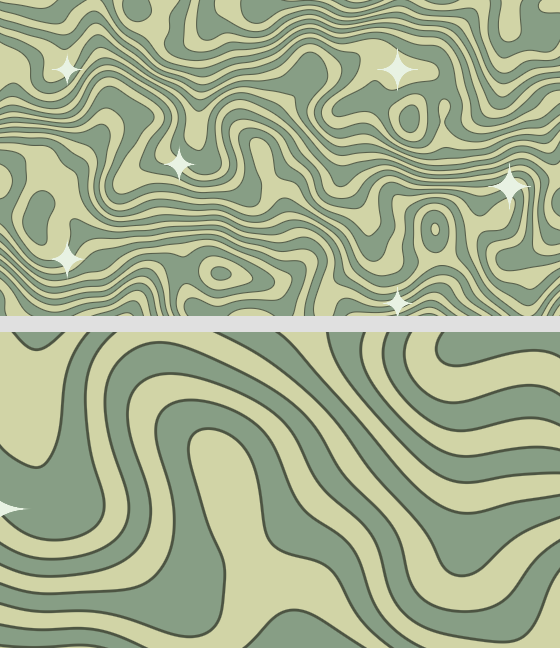
Top, the full canvas; bottom, a detail of the centre.
Give the GLSL for this background, as a Shadertoy shader.

```glsl
// Wavy two-tone contour bands with thin dark outlines and a few four-pointed sparkles.

// Tilted slope disturbed by layered, rotated sines; one unit per band.
float terrain(vec2 p) {
    float height = 24.0 * (p.y + 0.25 * p.x);
    float amplitude = 2.0;
    vec2 q = p * 7.5 + vec2(1.7, 4.2);
    for (int i = 0; i < 6; i++) {
        q = mat2(0.80, 0.60, -0.60, 0.80) * q * 1.3 + vec2(2.3, 1.1);
        height += amplitude * sin(q.x + 1.2 * sin(0.8 * q.y + float(i)));
        amplitude *= 0.62;
    }
    return height;
}

// Coverage of a concave four-pointed star; offset is measured from its centre.
float sparkle(vec2 offset, vec2 reach, float pixel) {
    vec2 away = abs(offset);
    vec2 taper = 1.0 - sqrt(min(away / reach, 1.0));
    vec2 halfWidth = reach.yx * taper * taper;
    vec2 cover = clamp((halfWidth - away.yx) / pixel + 0.5,
                       vec2(0.0), min(vec2(1.0), 2.0 * halfWidth / pixel));
    return max(cover.x, cover.y);
}

void mainImage(out vec4 fragColor, in vec2 fragCoord) {
    vec2 p = fragCoord / iResolution.y;
    float aspect = iResolution.x / iResolution.y;
    float pixel = 1.0 / iResolution.y;

    // Signed distance to the nearest band border, from height over slope.
    vec2 e = vec2(0.001, 0.0);
    vec2 slope = vec2(terrain(p + e.xy) - terrain(p - e.xy),
                      terrain(p + e.yx) - terrain(p - e.yx)) / (2.0 * e.x);
    float wave = 2.0 * abs(fract(0.5 * terrain(p)) - 0.5) - 0.5;
    float border = wave / max(length(slope), 4.0);

    // Flat fills, then the outline.
    vec3 sage = vec3(0.53, 0.62, 0.52);
    vec3 cream = vec3(0.82, 0.83, 0.65);
    vec3 color = mix(sage, cream, clamp(border / pixel + 0.5, 0.0, 1.0));
    float outline = clamp((0.0015 - abs(border)) / (1.15 * pixel) + 0.5, 0.0, 1.0);
    color = mix(color, vec3(0.30, 0.33, 0.26), outline);

    // Sparkles in staggered rows of two.
    for (int i = 0; i < 6; i++) {
        float row = float(i / 2);
        float column = float(i % 2);
        vec2 centre = vec2(aspect * (0.12 + 0.59 * column + 0.2 * mod(row, 2.0)),
                           0.78 - 0.3 * row - 0.07 * row * column);
        float size = 0.052 + 0.026 * fract(float(i) * 0.618);
        float star = sparkle(p - centre, size * vec2(1.0, 1.12), pixel);
        color = mix(color, vec3(0.91, 0.95, 0.89), star);
    }

    fragColor = vec4(color, 1.0);
}
```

+===+

▶ [Action item]
Please print all the entries exactly as written, but drop the pictures.

▶ [Task output]
Top, the full canvas; bottom, a detail of the centre.
Give the GLSL for this background, as a Shadertoy shader.

```glsl
// Wavy two-tone contour bands with thin dark outlines and a few four-pointed sparkles.

// Tilted slope disturbed by layered, rotated sines; one unit per band.
float terrain(vec2 p) {
    float height = 24.0 * (p.y + 0.25 * p.x);
    float amplitude = 2.0;
    vec2 q = p * 7.5 + vec2(1.7, 4.2);
    for (int i = 0; i < 6; i++) {
        q = mat2(0.80, 0.60, -0.60, 0.80) * q * 1.3 + vec2(2.3, 1.1);
        height += amplitude * sin(q.x + 1.2 * sin(0.8 * q.y + float(i)));
        amplitude *= 0.62;
    }
    return height;
}

// Coverage of a concave four-pointed star; offset is measured from its centre.
float sparkle(vec2 offset, vec2 reach, float pixel) {
    vec2 away = abs(offset);
    vec2 taper = 1.0 - sqrt(min(away / reach, 1.0));
    vec2 halfWidth = reach.yx * taper * taper;
    vec2 cover = clamp((halfWidth - away.yx) / pixel + 0.5,
                       vec2(0.0), min(vec2(1.0), 2.0 * halfWidth / pixel));
    return max(cover.x, cover.y);
}

void mainImage(out vec4 fragColor, in vec2 fragCoord) {
    vec2 p = fragCoord / iResolution.y;
    float aspect = iResolution.x / iResolution.y;
    float pixel = 1.0 / iResolution.y;

    // Signed distance to the nearest band border, from height over slope.
    vec2 e = vec2(0.001, 0.0);
    vec2 slope = vec2(terrain(p + e.xy) - terrain(p - e.xy),
                      terrain(p + e.yx) - terrain(p - e.yx)) / (2.0 * e.x);
    float wave = 2.0 * abs(fract(0.5 * terrain(p)) - 0.5) - 0.5;
    float border = wave / max(length(slope), 4.0);

    // Flat fills, then the outline.
    vec3 sage = vec3(0.53, 0.62, 0.52);
    vec3 cream = vec3(0.82, 0.83, 0.65);
    vec3 color = mix(sage, cream, clamp(border / pixel + 0.5, 0.0, 1.0));
    float outline = clamp((0.0015 - abs(border)) / (1.15 * pixel) + 0.5, 0.0, 1.0);
    color = mix(color, vec3(0.30, 0.33, 0.26), outline);

    // Sparkles in staggered rows of two.
    for (int i = 0; i < 6; i++) {
        float row = float(i / 2);
        float column = float(i % 2);
        vec2 centre = vec2(aspect * (0.12 + 0.59 * column + 0.2 * mod(row, 2.0)),
                           0.78 - 0.3 * row - 0.07 * row * column);
        float size = 0.052 + 0.026 * fract(float(i) * 0.618);
        float star = sparkle(p - centre, size * vec2(1.0, 1.12), pixel);
        color = mix(color, vec3(0.91, 0.95, 0.89), star);
    }

    fragColor = vec4(color, 1.0);
}
```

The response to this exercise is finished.